Exercise aim —
A precise reproduction of every record below is needed, minus the pictures.

============

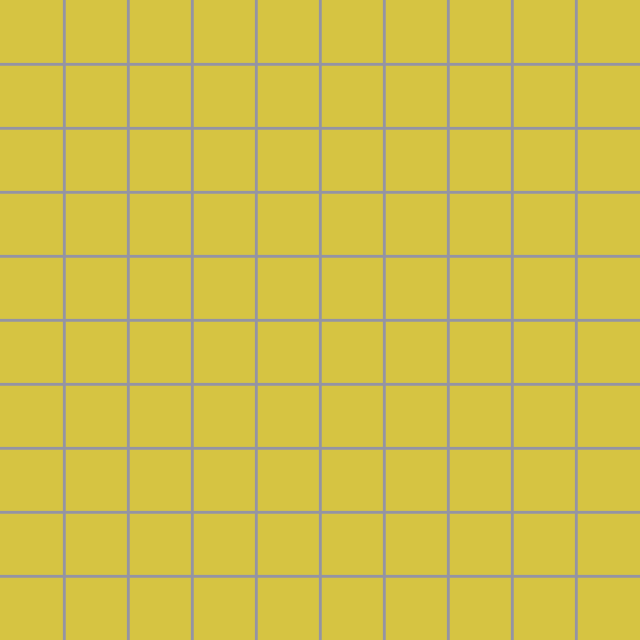
A WebGL 2 fragment shader for this pattern:

```glsl
#version 300 es
precision highp float;
// Flat yellow square tiles, ten across and ten down, parted by thin grey joints.
// Each axis measures the distance to its nearest inner joint; the two joint
// coverages are then merged and used to blend the two colours.

uniform vec2 u_resolution;
out vec4 fragColor;

const float TILE_COUNT = 10.0;
const float JOINT_WIDTH = 0.0045;
const vec2 JOINT_SHIFT = vec2(0.0005, -0.0005);
const vec3 TILE_COLOR = vec3(0.84, 0.77, 0.26);
const vec3 JOINT_COLOR = vec3(0.58, 0.58, 0.64);

// Distance from a coordinate to the nearest joint, leaving out the canvas border
float jointDistance(float coord, float count) {
    float index = clamp(round(coord * count), 1.0, count - 1.0);
    return abs(coord - index / count);
}

// Share of a pixel covered by a line of the given width
float lineCoverage(float dist, float width, float pixel) {
    float halfWidth = 0.5 * width;
    float inner = max(dist - 0.5 * pixel, -halfWidth);
    float outer = min(dist + 0.5 * pixel, halfWidth);
    return clamp((outer - inner) / pixel, 0.0, 1.0);
}

// Coverage of the joints that cross one axis
float jointMask(float coord, float count, float width, float pixel) {
    return lineCoverage(jointDistance(coord, count), width, pixel);
}

void main() {
    vec2 pixel = 1.0 / u_resolution;
    vec2 position = gl_FragCoord.xy * pixel - JOINT_SHIFT;

    float upright = jointMask(position.x, TILE_COUNT, JOINT_WIDTH, pixel.x);
    float level = jointMask(position.y, TILE_COUNT, JOINT_WIDTH, pixel.y);

    // Union of both directions, so crossings are not counted twice
    float joints = 1.0 - (1.0 - upright) * (1.0 - level);
    fragColor = vec4(mix(TILE_COLOR, JOINT_COLOR, joints), 1.0);
}
```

============

Response box —
A WebGL 2 fragment shader for this pattern:

```glsl
#version 300 es
precision highp float;
// Flat yellow square tiles, ten across and ten down, parted by thin grey joints.
// Each axis measures the distance to its nearest inner joint; the two joint
// coverages are then merged and used to blend the two colours.

uniform vec2 u_resolution;
out vec4 fragColor;

const float TILE_COUNT = 10.0;
const float JOINT_WIDTH = 0.0045;
const vec2 JOINT_SHIFT = vec2(0.0005, -0.0005);
const vec3 TILE_COLOR = vec3(0.84, 0.77, 0.26);
const vec3 JOINT_COLOR = vec3(0.58, 0.58, 0.64);

// Distance from a coordinate to the nearest joint, leaving out the canvas border
float jointDistance(float coord, float count) {
    float index = clamp(round(coord * count), 1.0, count - 1.0);
    return abs(coord - index / count);
}

// Share of a pixel covered by a line of the given width
float lineCoverage(float dist, float width, float pixel) {
    float halfWidth = 0.5 * width;
    float inner = max(dist - 0.5 * pixel, -halfWidth);
    float outer = min(dist + 0.5 * pixel, halfWidth);
    return clamp((outer - inner) / pixel, 0.0, 1.0);
}

// Coverage of the joints that cross one axis
float jointMask(float coord, float count, float width, float pixel) {
    return lineCoverage(jointDistance(coord, count), width, pixel);
}

void main() {
    vec2 pixel = 1.0 / u_resolution;
    vec2 position = gl_FragCoord.xy * pixel - JOINT_SHIFT;

    float upright = jointMask(position.x, TILE_COUNT, JOINT_WIDTH, pixel.x);
    float level = jointMask(position.y, TILE_COUNT, JOINT_WIDTH, pixel.y);

    // Union of both directions, so crossings are not counted twice
    float joints = 1.0 - (1.0 - upright) * (1.0 - level);
    fragColor = vec4(mix(TILE_COLOR, JOINT_COLOR, joints), 1.0);
}
```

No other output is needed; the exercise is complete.